I’ve been involved with an anthology that comes out twice a year and sometimes have used revamped old stories, and occasionally brand new ones. The latter is always difficult to come up with a totally new idea.
I should plan ahead but always seem to get involved in other things then realise I’ve left it to the last again.
One day I wondered where I could source an idea from and remembered where several of my stories had come from in the past – dreams.
The best time to think of a storyline is bedtime. It’s the only time I do doing nothing, I can relax and give,y imagination free rein. The only danger is I don’t get far because I fall asleep. So sometimes it can take awhile!
Not coming up with much, I began to concentrate on my dreams. Mostly they don’t make sense, so it helps to write it down as remembered and then look at it to see if any sense can be made.
I stood by the gate and watched the three men working on the old car in the driveway. The younger of the trio lay on his back under the engine. His older brother, the one I was trying to attract the attention of, was handing him a wrench. Their Dad stood beside them, watching and giving advice.
This was urgent. I needed to speak to the older brother. I had to explain my actions to him he was angry with me.
“Can I have a word?” He gave me an annoyed look and I was well aware it was a bad time. He sighed and got to his feet as the rest of the family looked on.
Moving out of sight, I waited. He gave me a pained look. “What?”
“I just wanted to say sorry.”
He was a good looking lad and today even more so. Wearing dirty jeans and a white oil-stained teeshirt, he was the stereotypical image of a bad boy. And he could be bad! The teeshirt was stretched across his torso emphasising his pecs and biceps. I could only sigh in appreciation. He gave me a sulky expression.
“You are in it,” I said, referring to the book I had written. “Just not the main character.” I was having an internal fight with myself about being truthful. He probably deserved that.
“You know I’ll never read it,” he told me.
I nodded. “The main character, he’s called Steve. I just… just…” This wasn’t about being in my book, this was about something else. I knew the real reason he was mad at me, and it wasn’t about being the male lead, even though we pretended it was. I was always the heroine in my stories, only more beautiful, more confident and sassy than I really was.
No, this was about real life and real relationships. His name wouldn’t conjure up anything to the reader about who he really was or convey the vision of beauty standing in front of me.
The reader, like me, would imagine an old man in a flat cap sitting in a pub with a pint of bitter and a cigarette dangling from his mouth. It wouldn’t have worked. In all the films and all the books, I’ve read, the handsome male lead would look exactly like him. I took a deep breath,
“Having Reg has the main character’s name wouldn’t work as well as having Steve.”
There, I’d said it. I didn’t want to hurt him. Reg was beautiful to look at, but his name? What were his parents thinking of? Reg is that old bloke in the pub nursing his pint of bitter. I’m not sure he’d understand.
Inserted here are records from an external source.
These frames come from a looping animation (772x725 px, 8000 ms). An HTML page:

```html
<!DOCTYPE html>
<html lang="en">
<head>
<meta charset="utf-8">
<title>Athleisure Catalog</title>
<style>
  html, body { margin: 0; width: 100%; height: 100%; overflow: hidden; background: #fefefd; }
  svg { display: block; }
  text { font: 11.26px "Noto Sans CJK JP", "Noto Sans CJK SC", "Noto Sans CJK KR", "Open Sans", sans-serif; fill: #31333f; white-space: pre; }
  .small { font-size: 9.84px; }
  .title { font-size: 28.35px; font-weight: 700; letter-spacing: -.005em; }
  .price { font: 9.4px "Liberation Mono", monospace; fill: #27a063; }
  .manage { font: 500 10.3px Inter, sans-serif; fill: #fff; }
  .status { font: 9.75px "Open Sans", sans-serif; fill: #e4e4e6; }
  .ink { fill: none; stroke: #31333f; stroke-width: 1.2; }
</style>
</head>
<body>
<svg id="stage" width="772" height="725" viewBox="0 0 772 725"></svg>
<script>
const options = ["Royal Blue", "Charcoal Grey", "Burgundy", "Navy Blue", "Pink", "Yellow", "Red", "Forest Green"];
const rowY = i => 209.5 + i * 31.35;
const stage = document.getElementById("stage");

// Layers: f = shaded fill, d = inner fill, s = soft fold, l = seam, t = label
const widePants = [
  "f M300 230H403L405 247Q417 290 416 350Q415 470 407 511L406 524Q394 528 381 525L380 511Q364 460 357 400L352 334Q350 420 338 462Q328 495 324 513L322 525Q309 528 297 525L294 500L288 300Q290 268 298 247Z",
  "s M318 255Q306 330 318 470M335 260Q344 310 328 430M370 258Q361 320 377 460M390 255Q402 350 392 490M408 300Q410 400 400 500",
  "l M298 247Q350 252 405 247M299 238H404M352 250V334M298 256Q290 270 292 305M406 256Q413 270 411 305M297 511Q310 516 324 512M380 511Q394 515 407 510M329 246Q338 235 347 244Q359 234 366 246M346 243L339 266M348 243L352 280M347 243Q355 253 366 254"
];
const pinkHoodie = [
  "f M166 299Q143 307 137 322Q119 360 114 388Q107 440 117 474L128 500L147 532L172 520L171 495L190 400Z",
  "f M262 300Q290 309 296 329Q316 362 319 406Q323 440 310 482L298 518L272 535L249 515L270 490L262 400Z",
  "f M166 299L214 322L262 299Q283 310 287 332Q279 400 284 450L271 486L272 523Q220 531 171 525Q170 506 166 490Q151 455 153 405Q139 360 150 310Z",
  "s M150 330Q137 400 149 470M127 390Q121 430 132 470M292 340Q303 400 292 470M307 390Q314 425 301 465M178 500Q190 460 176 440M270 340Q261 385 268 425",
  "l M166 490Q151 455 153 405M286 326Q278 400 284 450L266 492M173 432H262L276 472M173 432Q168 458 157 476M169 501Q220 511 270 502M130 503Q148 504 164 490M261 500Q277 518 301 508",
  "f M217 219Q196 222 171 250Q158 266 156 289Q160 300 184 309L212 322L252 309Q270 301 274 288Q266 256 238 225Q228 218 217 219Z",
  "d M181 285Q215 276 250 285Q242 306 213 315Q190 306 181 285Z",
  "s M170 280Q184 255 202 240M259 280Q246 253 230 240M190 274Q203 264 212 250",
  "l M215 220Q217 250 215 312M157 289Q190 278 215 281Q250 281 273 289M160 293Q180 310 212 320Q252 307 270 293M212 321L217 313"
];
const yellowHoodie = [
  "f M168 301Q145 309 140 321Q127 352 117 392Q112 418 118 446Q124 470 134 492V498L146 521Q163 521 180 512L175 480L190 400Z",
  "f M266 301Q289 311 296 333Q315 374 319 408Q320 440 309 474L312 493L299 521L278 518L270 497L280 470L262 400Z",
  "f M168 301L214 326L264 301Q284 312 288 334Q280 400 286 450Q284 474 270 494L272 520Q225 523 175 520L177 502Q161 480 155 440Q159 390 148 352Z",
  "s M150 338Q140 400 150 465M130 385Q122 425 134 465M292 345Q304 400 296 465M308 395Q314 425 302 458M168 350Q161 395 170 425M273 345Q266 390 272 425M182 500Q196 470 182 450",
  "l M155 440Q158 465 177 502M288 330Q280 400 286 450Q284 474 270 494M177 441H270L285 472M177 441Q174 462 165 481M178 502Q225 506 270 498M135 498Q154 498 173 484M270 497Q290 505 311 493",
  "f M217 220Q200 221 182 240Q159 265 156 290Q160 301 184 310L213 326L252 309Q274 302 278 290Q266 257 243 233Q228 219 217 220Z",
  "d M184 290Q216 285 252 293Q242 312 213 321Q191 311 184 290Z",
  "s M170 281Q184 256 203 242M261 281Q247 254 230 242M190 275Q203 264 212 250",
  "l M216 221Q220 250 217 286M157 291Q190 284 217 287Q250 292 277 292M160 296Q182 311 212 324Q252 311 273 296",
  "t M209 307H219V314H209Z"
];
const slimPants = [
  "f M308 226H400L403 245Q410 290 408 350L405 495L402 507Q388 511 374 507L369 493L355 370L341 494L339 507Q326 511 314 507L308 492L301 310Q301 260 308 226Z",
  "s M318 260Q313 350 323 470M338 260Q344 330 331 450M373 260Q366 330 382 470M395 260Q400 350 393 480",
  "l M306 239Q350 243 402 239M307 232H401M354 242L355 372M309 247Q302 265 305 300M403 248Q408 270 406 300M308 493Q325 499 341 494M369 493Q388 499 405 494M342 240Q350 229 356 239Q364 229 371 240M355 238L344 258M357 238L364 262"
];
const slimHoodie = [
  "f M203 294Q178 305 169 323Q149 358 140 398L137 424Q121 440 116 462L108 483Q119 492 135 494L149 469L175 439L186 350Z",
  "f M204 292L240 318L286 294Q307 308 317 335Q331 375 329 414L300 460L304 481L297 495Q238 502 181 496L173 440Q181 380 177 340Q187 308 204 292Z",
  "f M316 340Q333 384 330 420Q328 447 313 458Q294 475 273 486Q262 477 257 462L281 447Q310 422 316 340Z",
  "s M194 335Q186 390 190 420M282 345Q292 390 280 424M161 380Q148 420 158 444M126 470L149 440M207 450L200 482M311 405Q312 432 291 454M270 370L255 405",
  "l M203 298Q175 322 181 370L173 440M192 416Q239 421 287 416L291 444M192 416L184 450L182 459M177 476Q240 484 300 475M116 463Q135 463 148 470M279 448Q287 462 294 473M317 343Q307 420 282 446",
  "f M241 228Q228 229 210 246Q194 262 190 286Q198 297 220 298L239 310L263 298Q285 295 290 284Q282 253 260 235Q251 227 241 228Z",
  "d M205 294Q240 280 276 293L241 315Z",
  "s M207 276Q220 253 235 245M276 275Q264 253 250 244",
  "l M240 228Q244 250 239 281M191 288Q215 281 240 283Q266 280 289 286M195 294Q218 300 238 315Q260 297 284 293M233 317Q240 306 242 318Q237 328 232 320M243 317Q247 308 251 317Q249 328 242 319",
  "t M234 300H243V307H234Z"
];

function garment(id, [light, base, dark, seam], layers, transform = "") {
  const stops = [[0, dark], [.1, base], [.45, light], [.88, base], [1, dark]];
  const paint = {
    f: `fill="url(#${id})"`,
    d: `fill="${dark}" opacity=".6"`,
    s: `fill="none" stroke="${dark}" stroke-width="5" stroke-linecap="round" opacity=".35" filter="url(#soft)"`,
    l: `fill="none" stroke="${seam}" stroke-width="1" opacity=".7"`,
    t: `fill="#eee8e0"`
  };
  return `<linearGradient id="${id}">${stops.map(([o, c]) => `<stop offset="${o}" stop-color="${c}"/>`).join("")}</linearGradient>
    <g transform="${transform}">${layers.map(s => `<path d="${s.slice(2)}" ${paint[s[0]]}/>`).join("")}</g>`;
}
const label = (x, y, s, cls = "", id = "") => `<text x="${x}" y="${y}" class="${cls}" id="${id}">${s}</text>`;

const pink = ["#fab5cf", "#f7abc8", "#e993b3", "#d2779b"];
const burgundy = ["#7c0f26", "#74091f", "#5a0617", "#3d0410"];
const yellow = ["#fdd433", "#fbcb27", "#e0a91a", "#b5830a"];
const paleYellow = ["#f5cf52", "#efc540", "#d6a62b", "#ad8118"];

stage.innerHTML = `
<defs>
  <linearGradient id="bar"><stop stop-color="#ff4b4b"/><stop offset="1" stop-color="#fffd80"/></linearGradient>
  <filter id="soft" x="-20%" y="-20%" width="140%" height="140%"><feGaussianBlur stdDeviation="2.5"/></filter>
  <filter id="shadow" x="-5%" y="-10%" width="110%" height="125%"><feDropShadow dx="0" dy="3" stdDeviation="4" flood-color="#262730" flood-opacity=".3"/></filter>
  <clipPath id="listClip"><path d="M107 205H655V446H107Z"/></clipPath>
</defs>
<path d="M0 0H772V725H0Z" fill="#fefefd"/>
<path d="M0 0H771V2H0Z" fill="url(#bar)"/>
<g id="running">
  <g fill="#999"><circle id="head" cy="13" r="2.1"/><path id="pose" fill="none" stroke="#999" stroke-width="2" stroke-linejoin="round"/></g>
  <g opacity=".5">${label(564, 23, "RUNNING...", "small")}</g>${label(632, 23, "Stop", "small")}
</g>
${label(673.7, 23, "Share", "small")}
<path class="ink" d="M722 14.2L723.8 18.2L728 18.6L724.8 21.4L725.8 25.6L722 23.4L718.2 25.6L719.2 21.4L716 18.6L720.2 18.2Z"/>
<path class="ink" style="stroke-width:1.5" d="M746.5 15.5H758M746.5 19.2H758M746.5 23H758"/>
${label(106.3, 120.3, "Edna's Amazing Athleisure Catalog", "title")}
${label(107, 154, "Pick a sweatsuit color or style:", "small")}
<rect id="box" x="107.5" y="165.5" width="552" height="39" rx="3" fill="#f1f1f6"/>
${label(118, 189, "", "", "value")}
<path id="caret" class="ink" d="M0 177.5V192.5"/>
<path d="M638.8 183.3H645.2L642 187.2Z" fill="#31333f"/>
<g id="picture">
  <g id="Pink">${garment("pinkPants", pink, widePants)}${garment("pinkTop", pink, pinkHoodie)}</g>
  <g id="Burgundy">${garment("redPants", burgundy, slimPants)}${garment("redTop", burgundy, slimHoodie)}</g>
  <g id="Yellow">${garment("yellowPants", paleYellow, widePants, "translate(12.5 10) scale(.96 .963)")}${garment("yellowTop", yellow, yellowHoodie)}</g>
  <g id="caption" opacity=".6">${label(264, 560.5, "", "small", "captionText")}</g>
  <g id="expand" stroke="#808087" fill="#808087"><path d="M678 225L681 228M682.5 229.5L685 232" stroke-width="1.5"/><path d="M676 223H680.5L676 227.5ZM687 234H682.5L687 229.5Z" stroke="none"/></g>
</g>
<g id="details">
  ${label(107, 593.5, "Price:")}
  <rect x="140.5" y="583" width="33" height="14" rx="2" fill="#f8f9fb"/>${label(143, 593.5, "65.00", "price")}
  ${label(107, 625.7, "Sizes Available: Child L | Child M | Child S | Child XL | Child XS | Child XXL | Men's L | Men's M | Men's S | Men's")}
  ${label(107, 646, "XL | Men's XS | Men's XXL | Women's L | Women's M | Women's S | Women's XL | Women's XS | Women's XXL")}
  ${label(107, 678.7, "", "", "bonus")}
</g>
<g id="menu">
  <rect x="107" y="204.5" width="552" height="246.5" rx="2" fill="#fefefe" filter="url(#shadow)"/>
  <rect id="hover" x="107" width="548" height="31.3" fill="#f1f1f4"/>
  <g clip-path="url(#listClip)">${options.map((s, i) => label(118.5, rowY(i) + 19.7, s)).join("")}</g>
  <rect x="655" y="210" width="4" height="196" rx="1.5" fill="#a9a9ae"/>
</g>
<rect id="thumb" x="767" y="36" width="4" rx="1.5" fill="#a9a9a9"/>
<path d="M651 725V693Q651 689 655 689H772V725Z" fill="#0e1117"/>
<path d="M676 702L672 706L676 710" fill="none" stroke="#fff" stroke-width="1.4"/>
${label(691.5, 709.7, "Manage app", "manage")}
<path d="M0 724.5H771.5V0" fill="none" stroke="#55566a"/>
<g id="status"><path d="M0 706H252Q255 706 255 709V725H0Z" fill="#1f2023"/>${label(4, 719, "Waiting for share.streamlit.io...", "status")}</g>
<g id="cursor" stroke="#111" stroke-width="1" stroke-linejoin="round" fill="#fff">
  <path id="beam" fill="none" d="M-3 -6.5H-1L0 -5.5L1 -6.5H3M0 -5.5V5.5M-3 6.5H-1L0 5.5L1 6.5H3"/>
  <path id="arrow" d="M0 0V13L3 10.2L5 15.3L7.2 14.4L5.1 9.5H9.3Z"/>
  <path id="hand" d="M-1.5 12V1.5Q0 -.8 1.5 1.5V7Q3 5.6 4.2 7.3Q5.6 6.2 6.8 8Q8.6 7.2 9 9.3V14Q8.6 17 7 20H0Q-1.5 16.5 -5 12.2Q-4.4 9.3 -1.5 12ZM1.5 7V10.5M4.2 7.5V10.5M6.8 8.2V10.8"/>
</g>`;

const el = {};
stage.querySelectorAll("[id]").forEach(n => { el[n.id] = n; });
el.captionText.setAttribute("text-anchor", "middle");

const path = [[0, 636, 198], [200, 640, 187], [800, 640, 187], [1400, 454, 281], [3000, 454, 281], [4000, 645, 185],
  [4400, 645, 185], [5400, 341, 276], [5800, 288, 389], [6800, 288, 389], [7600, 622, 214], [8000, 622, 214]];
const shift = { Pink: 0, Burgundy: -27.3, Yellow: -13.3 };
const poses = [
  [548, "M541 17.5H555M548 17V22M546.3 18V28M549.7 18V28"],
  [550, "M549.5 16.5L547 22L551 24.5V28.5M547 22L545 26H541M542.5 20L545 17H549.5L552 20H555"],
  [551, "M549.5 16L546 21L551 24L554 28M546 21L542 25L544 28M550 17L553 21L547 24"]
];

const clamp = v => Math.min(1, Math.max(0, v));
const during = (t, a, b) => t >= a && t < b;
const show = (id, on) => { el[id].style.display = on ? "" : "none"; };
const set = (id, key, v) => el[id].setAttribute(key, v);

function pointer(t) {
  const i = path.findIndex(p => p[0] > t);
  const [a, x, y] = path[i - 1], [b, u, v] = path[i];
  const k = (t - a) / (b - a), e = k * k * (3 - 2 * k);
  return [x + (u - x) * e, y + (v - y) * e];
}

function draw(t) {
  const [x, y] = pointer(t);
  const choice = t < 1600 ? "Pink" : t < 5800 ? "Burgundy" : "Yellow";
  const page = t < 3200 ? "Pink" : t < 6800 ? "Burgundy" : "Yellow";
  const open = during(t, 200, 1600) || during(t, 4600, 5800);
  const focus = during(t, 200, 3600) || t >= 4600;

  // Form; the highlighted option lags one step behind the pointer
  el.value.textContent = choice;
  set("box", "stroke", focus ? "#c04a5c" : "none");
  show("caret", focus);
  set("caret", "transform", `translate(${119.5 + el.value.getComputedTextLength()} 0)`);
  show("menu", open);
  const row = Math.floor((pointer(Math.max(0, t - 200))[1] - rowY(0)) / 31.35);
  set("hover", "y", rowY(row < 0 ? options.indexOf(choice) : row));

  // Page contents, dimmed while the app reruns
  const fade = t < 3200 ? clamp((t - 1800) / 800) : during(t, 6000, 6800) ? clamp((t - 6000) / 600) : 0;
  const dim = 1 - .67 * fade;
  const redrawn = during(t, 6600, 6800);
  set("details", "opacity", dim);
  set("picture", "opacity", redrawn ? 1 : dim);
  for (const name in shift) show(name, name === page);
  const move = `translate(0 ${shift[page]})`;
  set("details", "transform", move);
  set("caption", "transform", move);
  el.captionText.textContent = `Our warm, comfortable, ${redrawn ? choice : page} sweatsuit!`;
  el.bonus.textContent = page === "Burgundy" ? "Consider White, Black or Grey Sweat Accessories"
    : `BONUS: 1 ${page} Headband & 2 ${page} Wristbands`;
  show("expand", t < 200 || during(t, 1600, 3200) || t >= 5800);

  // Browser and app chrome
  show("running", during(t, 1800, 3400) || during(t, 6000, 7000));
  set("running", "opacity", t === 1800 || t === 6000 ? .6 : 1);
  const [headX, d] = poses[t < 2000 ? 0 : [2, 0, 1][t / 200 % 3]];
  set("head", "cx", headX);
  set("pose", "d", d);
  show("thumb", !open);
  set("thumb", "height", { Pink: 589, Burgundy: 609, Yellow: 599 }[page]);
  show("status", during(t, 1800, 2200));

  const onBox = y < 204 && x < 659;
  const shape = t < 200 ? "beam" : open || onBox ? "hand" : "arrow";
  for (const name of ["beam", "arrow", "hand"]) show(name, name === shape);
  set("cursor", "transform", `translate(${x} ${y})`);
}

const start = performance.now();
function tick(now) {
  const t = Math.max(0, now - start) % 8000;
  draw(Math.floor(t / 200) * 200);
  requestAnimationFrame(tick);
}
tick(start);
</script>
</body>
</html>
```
Reg shrugged as if he didn’t care because as he said, he wouldn’t read it. He stared at me for a long moment before going back to work.
That was the dream, I will let you know if I come up with something from. In the meantime, tell me your dreams and I’ll put it in my idea book.